EPIP’s Chicago Chapter kicked off the 2017 programming year with an event devoted to “What is the role of philanthropy in social change?” A group of over 20 individuals in attendance from the nonprofit, foundation, and business community were led by Robyn Trem, MacArthur Foundation, into thoughtful discussion, with each individual contributing personal and professional experiences to move discussion forward on what social change looks like and what role philanthropy can play.
At this meeting we defined 1) social change and 2) philanthropy. Through this conversation we discussed how interrelated the two are, and whether you can have one without the other.
In our small group, we discussed that social change involves a group of people working to profoundly impact and alter the structures that perpetuate social injustices such as existing public policy, mainstream culture, and institutional biases that shape our behaviors and attitudes around particular issues. It was hard to define social change without using the word “change.”
Our working definition of philanthropy included the acknowledgement that it can be highly institutionalized because of the legal framework that exists around the transfer of money for charitable purposes; however, we agreed that philanthropy is an important tool for society to address issues that other sectors such as government cannot fully addressed.
Below are some of the concepts discussed as a large group:

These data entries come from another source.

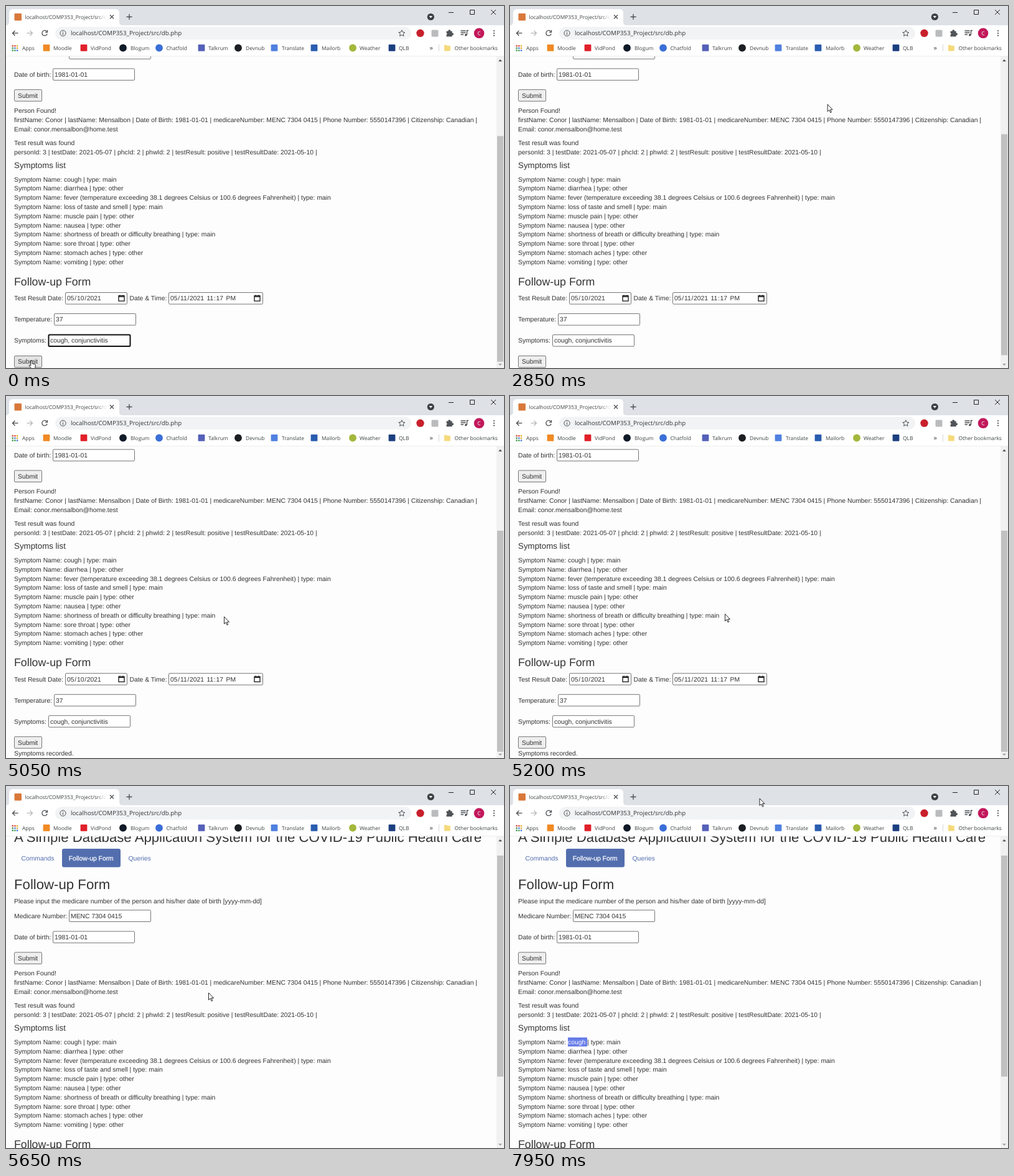
An HTML page that plays this animation: 800x583 px, repeating every 8 s.

```html
<!DOCTYPE html>
<html lang="en">
<head>
<meta charset="utf-8">
<title>Follow-up Form</title>
<style>
html, body { margin: 0; width: 100%; height: 100%; overflow: hidden; background: #fefdfe; }
svg { display: block; width: 800px; height: 583px; }
text { font: 10.36px "Liberation Sans", Arial, sans-serif; fill: #333; white-space: pre; text-rendering: geometricPrecision; }
.ui { font: 8.45px "Open Sans", "Noto Sans", sans-serif; fill: #3c4043; }
.ink { fill: none; stroke: #4a4d51; stroke-width: 1.3; }
#alert { filter: drop-shadow(0 1px 3px #0007); }
</style>
</head>
<body>
<svg id="stage" viewBox="0 0 800 583"></svg>
<script>
const text = (x, y, s, size, extra = '') =>
  `<text x="${x}" y="${y}" ${extra || (size ? `style="font-size:${size}px"` : '')}>${s}</text>`;
const ui = (x, y, s, style = '', extra = '') =>
  `<text class="ui" x="${x}" y="${y}" style="${style}" ${extra}>${s}</text>`;
const rect = (x, y, w, h, fill, extra = '') =>
  `<rect x="${x}" y="${y}" width="${w}" height="${h}" fill="${fill}" ${extra}/>`;
const disc = (x, y, r, fill) => `<circle cx="${x}" cy="${y}" r="${r}" fill="${fill}"/>`;
const line = (d, extra = '') => `<path class="ink" d="${d}" ${extra}/>`;

// ---- page content, laid out at scroll position 0 ----
const GRAY = 'stroke="#767676" rx="1.5"';
const field = (x, y, w, s, extra) =>
  rect(x + .5, y + .5, w - 1, 18.6, '#fff', GRAY) + text(x + 3, y + 13.5, s, 0, extra);
const button = (y, id) =>
  rect(13.5, y + .5, 44, 18.6, '#efefef', `${GRAY} id="${id}"`) + text(19, y + 13.5, 'Submit');
const calendar = (x, y) =>
  `<path d="M${x} ${y + 1.5}h9v8.5h-9zM${x + 2} ${y}v2M${x + 7} ${y}v2M${x} ${y + 3}h9" fill="none" stroke="#111" stroke-width="1.3"/>`;
// date parts carry a little padding on both sides
const pad = s => `dx="${[...s].map((c, i) => i && /\d/.test(c) != /\d/.test(s[i - 1]) || c == 'P' ? .74 : 0).join(' ')}"`;
const dateField = (x, w, s) => field(x, 594.2, w, s, pad(s)) + calendar(x + w - 14, 598.4);

const symptoms = [
  'cough | type: main', 'diarrhea | type: other',
  'fever (temperature exceeding 38.1 degrees Celsius or 100.6 degrees Fahrenheit) | type: main',
  'loss of taste and smell | type: main', 'muscle pain | type: other', 'nausea | type: other',
  'shortness of breath or difficulty breathing | type: main', 'sore throat | type: other',
  'stomach aches | type: other', 'vomiting | type: other'
];

const page =
  text(13, 89.5, 'A Simple Database Application System for the COVID-19 Public Health Care', 22.2) +
  rect(90, 101, 94, 29.8, '#536eae', 'rx="3"') +
  text(24.5, 119.7, 'Commands', 0, 'style="fill:#536eae"') +
  text(100.8, 119.7, 'Follow-up Form', 0, 'style="fill:#fff;stroke:#fff;stroke-width:.25"') +
  text(196.5, 119.7, 'Queries', 0, 'style="fill:#536eae"') +
  text(13, 166, 'Follow-up Form', 22.2) +
  text(13, 188.7, 'Please input the medicare number of the person and his/her date of birth [yyyy-mm-dd]') +
  text(13, 213.2, 'Medicare Number:') + field(101, 199.4, 132, 'MENC 7304 0415') +
  text(13, 247.2, 'Date of birth:') + field(75, 233.6, 132, '1981-01-01') +
  button(267.4, 'find') +
  text(13, 305.4, 'Person Found!') +
  text(13, 320.2, 'firstName: Conor | lastName: Mensalbon | Date of Birth: 1981-01-01 | medicareNumber: MENC 7304 0415 | Phone Number: 5550147396 | Citizenship: Canadian |') +
  text(13, 335, 'Email: conor.mensalbon@home.test') +
  text(13, 357.3, 'Test result was found') +
  text(13, 372.1, 'personId: 3 | testDate: 2021-05-07 | phcId: 2 | phwId: 2 | testResult: positive | testResultDate: 2021-05-10 |') +
  text(13, 394.4, 'Symptoms list', 13.32) +
  symptoms.map((s, i) => text(13, 415.9 + 14.8 * i, 'Symptom Name: ' + s)).join('') +
  `<g id="mark">${rect(93, 405, 31, 14.5, '#667ce8')}${text(93, 415.9, 'cough', 0, 'style="fill:#fff"')}</g>` +
  text(13, 583.2, 'Follow-up Form', 17.76) +
  text(13, 607.6, 'Test Result Date:') + dateField(95, 100, '05/10/2021') +
  text(198.5, 607.6, 'Date &amp; Time:') + dateField(261, 152, '05/11/2021 11:17 PM') +
  text(13, 641.6, 'Temperature:') + field(77, 628.2, 132, '37') +
  text(13, 675.6, 'Symptoms:') + field(68, 662.2, 132, 'cough, conjunctivitis') +
  rect(68.5, 662.7, 131, 18.6, 'none', 'id="focus" stroke="#101010" stroke-width="2" rx="1.5"') +
  button(696.2, 'send') +
  text(13, 726.6, 'Symptoms recorded.', 0, 'id="done"');

// ---- browser window ----
const bookmarks = [
  [76, 'Moodle', '#f08a24', 65], [136, 'VidPond', '#e0202a', 125], [200, 'Blogum', '#111a28', 188, 1],
  [257.5, 'Chatfold', '#3b6fd8', 246, 1], [325, 'Talkrum', '#5560b8', 314], [385, 'Devnub', '#1b1f23', 373, 1],
  [443, 'Translate', '#5080e0', 431], [507, 'Mailorb', '#2a5cb0', 495], [568, 'Weather', '#a3b83c', 557, 1],
  [631, 'QLB', '#1d3f80', 620]
];
const dots = ['#e04a3a', '#e04a3a', '#e9b030', '#3f9a50', '#4a7de0', '#e9b030', '#3f9a50', '#3f9a50', '#4a7de0'];

const chrome =
  rect(0, 0, 800, 31, '#dee1e6') + rect(0, 31, 800, 50, '#fff') +
  '<path d="M0 31q5 0 5-5V11q0-6 6-6H176q6 0 6 6v15q0 5 5 5z" fill="#fff"/>' +
  rect(13.5, 12, 11.5, 11.5, '#d9783a', 'rx="1"') +
  ui(30.5, 20.6, 'localhost/COMP353_Project/src/d') +
  rect(146, 9, 18, 16, 'url(#fade)') +
  line('M167 14.5l6 6m0-6l-6 6M193.5 17.5h9m-4.5-4.5v9') +
  disc(682.3, 17.5, 5.6, '#3c4043') + '<path d="M679.5 16h5.6l-2.8 3.4z" fill="#fff"/>' +
  line('M711 10.5h8M745.5 6.5h7v7h-7zM779 6l8 8m0-8l-8 8', 'style="stroke:#222;stroke-width:1"') +
  line('M19.5 43.7H10.5m4-4l-4 4 4 4') +
  line('M33.5 43.7h9m-4-4l4 4-4 4', 'style="stroke:#b4b7ba"') +
  line('M65.5 41.2a4.2 4.2 0 1 0 .6 3.6M66.5 39v3.3h-3.4') +
  rect(79, 33.5, 572, 20.6, '#f1f3f4', 'rx="10.3"') +
  '<circle class="ink" cx="91.5" cy="43.8" r="4.6" style="stroke-width:1"/>' +
  line('M91.5 43.2v3.2M91.5 41v1.2', 'style="stroke-width:1.1"') +
  ui(104, 47.3, 'localhost/COMP353_Project/src/db.php', 'font-size:9.78px;fill:#303236') +
  line('M635.8 38.8l1.5 3.3 3.6.4-2.7 2.4.8 3.5-3.2-1.8-3.2 1.8.8-3.5-2.7-2.4 3.6-.4z', 'style="stroke-width:1"') +
  disc(665.5, 43.8, 6.2, '#c7202c') + rect(683.5, 38.5, 11, 11, '#b9bbbd', 'rx="1.5"') +
  '<path d="M707.5 40.5h3a1.8 1.8 0 1 1 3.5 0h2.7v3a1.8 1.8 0 1 1 0 3.4v2.4h-9.2v-2.8a1.8 1.8 0 0 0 0-3.3z" fill="#505357"/>' +
  line('M730.5 40h8M730.5 43h8M730.5 46h4.5M740.5 39v7.5M740 39.5h3') +
  disc(738.7, 46.8, 1.8, '#4a4d51') +
  disc(760, 43.8, 8.3, '#c2185b') + ui(760, 47, 'C', 'fill:#fff', 'text-anchor="middle"') +
  [40, 43.8, 47.6].map(y => disc(784, y, 1.1, '#4a4d51')).join('') +
  dots.map((c, i) => rect(9.5 + i % 3 * 3.7, 63 + Math.floor(i / 3) * 3.7, 2.4, 2.4, c)).join('') +
  ui(26, 70.6, 'Apps') +
  bookmarks.map(([x, s, c, cx, round]) =>
    (round ? disc(cx, 67.5, 5.9, c) : rect(cx - 5.4, 62, 10.8, 10.8, c, 'rx="1"')) + ui(x, 70.6, s)).join('') +
  ui(680.5, 70.8, '»', 'font-size:11px') + rect(695, 61.5, 1, 12, '#d5d7da') +
  '<path d="M704 62.8h4l1.2 1.2h4.6v8.6H704z" fill="#f5da7c"/>' + ui(720.5, 70.6, 'Other bookmarks') +
  rect(0, 80.5, 800, .7, '#e3e4e6');

const scrollbar =
  rect(788, 81, 12, 502, '#f1f1f1') + rect(789, 0, 10, 0, '#c1c1c1', 'id="thumb"') +
  '<path d="M791 89.2h6l-3-3.2z" fill="#505050"/><path d="M791 576h6l-3 3.2z" fill="#a3a3a3"/>';

const dialog = '<g id="alert">' + rect(233.5, 54.5, 331.5, 97, '#fff', 'rx="3" stroke="#c4c4c8" stroke-width=".6"') +
  ui(245.5, 79.2, 'localhost says', 'font-size:10.37px;fill:#222') + ui(245.5, 99.8, 'Here', 'font-size:8.7px') +
  rect(505.5, 115, 47.5, 24, '#6577e2', 'rx="3"') +
  ui(529, 130, 'OK', 'fill:#fff;font-weight:700', 'text-anchor="middle"') + '</g>';

const cursors = '<g id="cursor" stroke="#111" stroke-width=".9" fill="#fff" stroke-linejoin="round">' +
  '<path id="arrow" d="M0 0V11.5L2.7 9.1 4.6 13.4 6.3 12.6 4.4 8.5H8Z"/>' +
  '<path id="hand" d="M-1.2.8q1.2-1.6 2.4 0v4.2l4 .9q1.4.4 1.2 2l-.8 4.6h-6l-3.6-4.6q.4-1.4 2-.4l.8.6z"/>' +
  '<path id="beam" fill="none" d="M-2-5.5q2 0 2 1.5 0-1.5 2-1.5M0-4.5v11M-2 7q2 0 2-1.5Q0 7 2 7"/></g>';

const $ = id => document.getElementById(id);
$('stage').innerHTML =
  '<defs><clipPath id="view"><path d="M0 81h788v502H0z"/></clipPath>' +
  '<linearGradient id="fade"><stop stop-color="#fff" stop-opacity="0"/><stop offset=".85" stop-color="#fff"/></linearGradient></defs>' +
  rect(0, 0, 800, 583, '#fefdfe') + `<g clip-path="url(#view)"><g id="page">${page}</g></g>` +
  scrollbar + chrome + dialog + cursors;

// ---- motion ----
const LOOP = 8000, ALERT = 400, OK = 2600, SELECT = 6450;
const scrollKeys = [[3500, 133.2], [3600, 148], [5286, 148], [5600, 0]];
const cursorKeys = [
  [1600, 41, 571], [2400, 526, 125], [2700, 526, 125], [3350, 410, 369], [4150, 410, 369], [4950, 350.5, 355.5],
  [5100, 350.5, 355.5], [5450, 325.5, 333], [5850, 325.5, 333], [6400, 102.5, 412], [6950, 102.5, 412],
  [7700, 300, 330], [7950, 401, 20]
];
const clamp = v => Math.max(0, Math.min(1, v));
const smooth = k => k * k * (3 - 2 * k);

function at(keys, t, col, ease = smooth) {
  let i = 0;
  while (i < keys.length - 2 && t > keys[i + 1][0]) i++;
  const a = keys[i], b = keys[i + 1];
  return a[col] + (b[col] - a[col]) * ease(clamp((t - a[0]) / (b[0] - a[0])));
}
const show = (id, on) => $(id).setAttribute('visibility', on ? 'visible' : 'hidden');

function draw(now) {
  const t = now % LOOP, grown = t >= OK;
  const scroll = at(scrollKeys, t, 1, k => k);
  $('page').setAttribute('transform', `translate(0 ${-scroll})`);
  $('thumb').setAttribute('y', grown ? 112 + .709 * scroll : 209.5);
  $('thumb').setAttribute('height', grown ? 356 : 363.5);

  $('alert').style.opacity = grown ? 0 : clamp((t - ALERT) / 150);
  $('send').setAttribute('fill', t < ALERT ? '#e3e3e3' : '#efefef');
  show('focus', t < ALERT - 100);
  show('done', grown);
  show('mark', t >= SELECT);

  const x = at(cursorKeys, t, 1), y = at(cursorKeys, t, 2);
  const hand = t <= 1650, beam = t > 6300 && t < 7050;
  $('cursor').setAttribute('transform', `translate(${x} ${y})`);
  show('hand', hand);
  show('beam', beam);
  show('arrow', !hand && !beam);
  requestAnimationFrame(() => draw(performance.now()));
}
draw(performance.now());
</script>
</body>
</html>
```
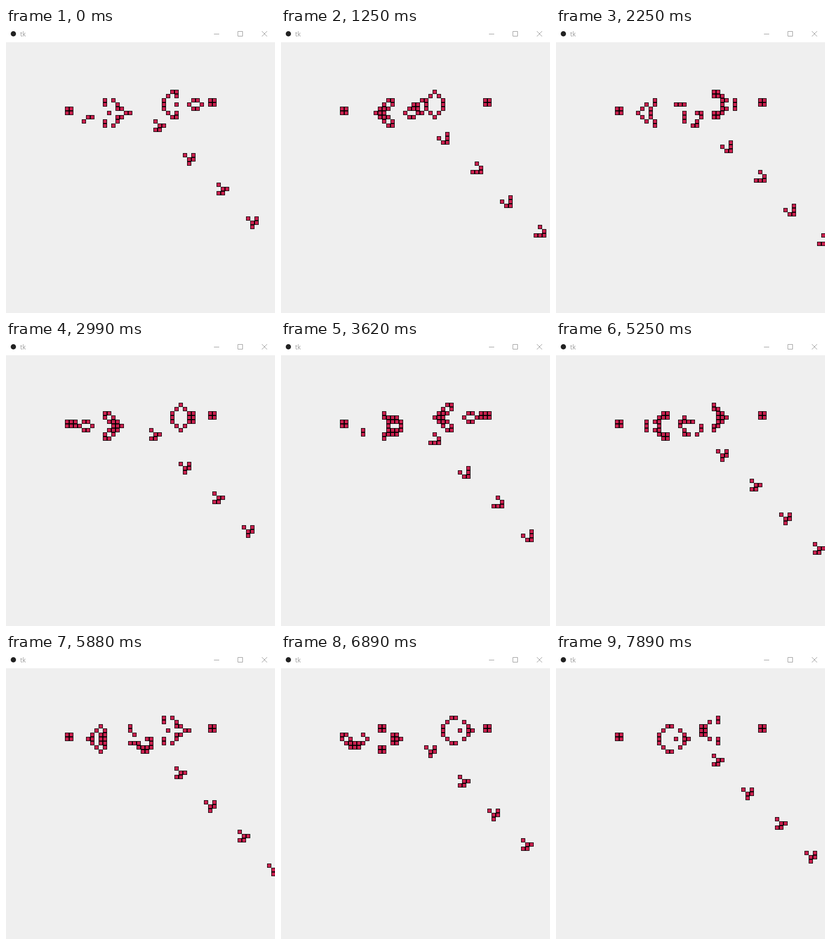
These frames come from a looping animation (511x540 px, 8 s). An HTML page with a canvas:

```html
<!DOCTYPE html>
<html>
<head>
<meta charset="utf-8">
<style>
  html, body { margin: 0; width: 100%; height: 100%; overflow: hidden; background: #efefef; }
  canvas, svg { position: absolute; left: 0; top: 0; display: block; }
  text { font: 12px "Open Sans", "Noto Sans", sans-serif; fill: #999; }
</style>
</head>
<body>
<canvas id="board" width="511" height="540"></canvas>
<svg width="511" height="27">
  <rect width="511" height="27" fill="#fff"/>
  <circle cx="14" cy="11" r="5" fill="#222"/>
  <text x="27" y="16">tk</text>
  <g fill="none" stroke="#999">
    <path d="M395 11.5h10M440.500 6.500h9v9h-9z"/>
    <path d="M486 6l10 10M496 6l-10 10"/>
  </g>
</svg>
<script>
const LOOP = 8000, SIZE = 100, CELL = 8;
const GEN_MS = 116.8, GEN_OFFSET = 54.2;

// Screen refreshes as runs of [first ms, last ms, count]
const refreshRuns = [
  [0, 0, 1], [130, 230, 2], [380, 1120, 7], [1250, 2000, 7], [2120, 2870, 7],
  [2990, 3740, 7], [3870, 4230, 4], [4380, 4740, 4], [4890, 4990, 2],
  [5130, 5880, 7], [6010, 6140, 2], [6380, 6380, 1], [6520, 7270, 7], [7390, 7890, 5]
];
const refreshes = refreshRuns.flatMap(([first, last, count]) =>
  Array.from({ length: count }, (_, i) =>
    Math.round((first + (last - first) * i / Math.max(1, count - 1)) / 10) * 10));

const block = "oo/oo";
const gliderA = "o/.oo/oo";
const gliderB = "o.o/.oo/.o";

function stamp(grid, x, y, pattern) {
  pattern.split("/").forEach((row, j) =>
    [...row].forEach((c, i) => { if (c === "o") grid[(y + j) * SIZE + x + i] = 1; }));
}

function step(grid) {
  const next = new Uint8Array(SIZE * SIZE);
  for (let y = 1; y < SIZE - 1; y++) {
    for (let x = 1; x < SIZE - 1; x++) {
      const k = y * SIZE + x;
      let n = -grid[k];
      for (let dy = -SIZE; dy <= SIZE; dy += SIZE)
        n += grid[k + dy - 1] + grid[k + dy] + grid[k + dy + 1];
      next[k] = n === 3 || (n === 2 && grid[k]) ? 1 : 0;
    }
  }
  return next;
}

const start = new Uint8Array(SIZE * SIZE);
stamp(start, 14, 19, block);
stamp(start, 48, 17, block);
stamp(start, 18, 21, ".oo/o");
stamp(start, 23, 17, "o.o/o..o/...oo/.o...oo/...oo/o..o/o.o");
stamp(start, 37, 15, "..oo/.o.o/o/o..o/o/.o.o/..oo");
stamp(start, 43, 17, ".oo/o..o/.oo");
stamp(start, 35, 22, gliderA);
stamp(start, 42, 30, gliderB);
stamp(start, 50, 37, gliderA);
stamp(start, 57, 45, gliderB);

const generations = [start];
while (generations.length < 70) generations.push(step(generations.at(-1)));

const ctx = document.getElementById("board").getContext("2d");

function draw(grid) {
  ctx.fillStyle = "#efefef";
  ctx.fillRect(0, 0, 511, 540);
  grid.forEach((alive, k) => {
    if (!alive) return;
    const x = k % SIZE * CELL, y = Math.floor(k / SIZE) * CELL - 3;
    ctx.fillStyle = "#000";
    ctx.fillRect(x, y, CELL, CELL);
    ctx.fillStyle = "#c8204e";
    ctx.fillRect(x + 1, y + 1, CELL - 2, CELL - 2);
  });
}

const origin = performance.now();
function frame() {
  const t = (performance.now() - origin) % LOOP;
  const shown = refreshes.findLast(r => r <= t);
  draw(generations[Math.floor((shown + GEN_OFFSET) / GEN_MS)]);
  requestAnimationFrame(frame);
}
frame();
</script>
</body>
</html>
```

Inclusion – Philanthropy needs diverse leaders of all movements not just at the table, but within their walls. Perspectives are valuable not just in conversation, but among the sector. Without a range of representation within philanthropy, much can be lost to the interpretation of someone who may not have the same experiences and understanding to approach an issue.
Transparency & Accountability – Giving can seem arbitrary to grant seekers when guidelines are met but applications result in no funding. Furthermore, when funders fail to provide meaningful feedback to applicants, organizations have less information that will help them improve their opportunities for future funding, or finding grant makers that better fit their programming. Evaluation has also taken on a large role in determining funding and renewals, foundations should take note of the requests they make of their grantees and help them identify how to collect data and metrics if they require that and an organization lacks the capacity to do so.
Transform the Funder – The power dynamic between a funder and grant seeker are unbalanced by nature. It is one party that holds resources that the other needs. Within Foundations, this can be addressed by program officers being intentional in their contact with grantees to keep up to date on the organization’s activities. Sharing knowledge, skills and connections is also just as helpful as providing dollars. Helping organizations run effective programs will help them keep and receive funding support.
Advocacy - Advocacy is an important part of how a grant makers can be supportive and help make a much larger impact beyond dollars. Institutions should be willing to take a stance on issues as a way to demonstrate support.
As individuals involved within this space, what other ways can we bring social change to the forefront? What do you think? If you’re interested in continuing the conversation, reach out to EPIP Chicago’s membership coordinator, Jaime Arteaga, to hear about the next event.
Written by EPIP Chicago Steering Committee Members,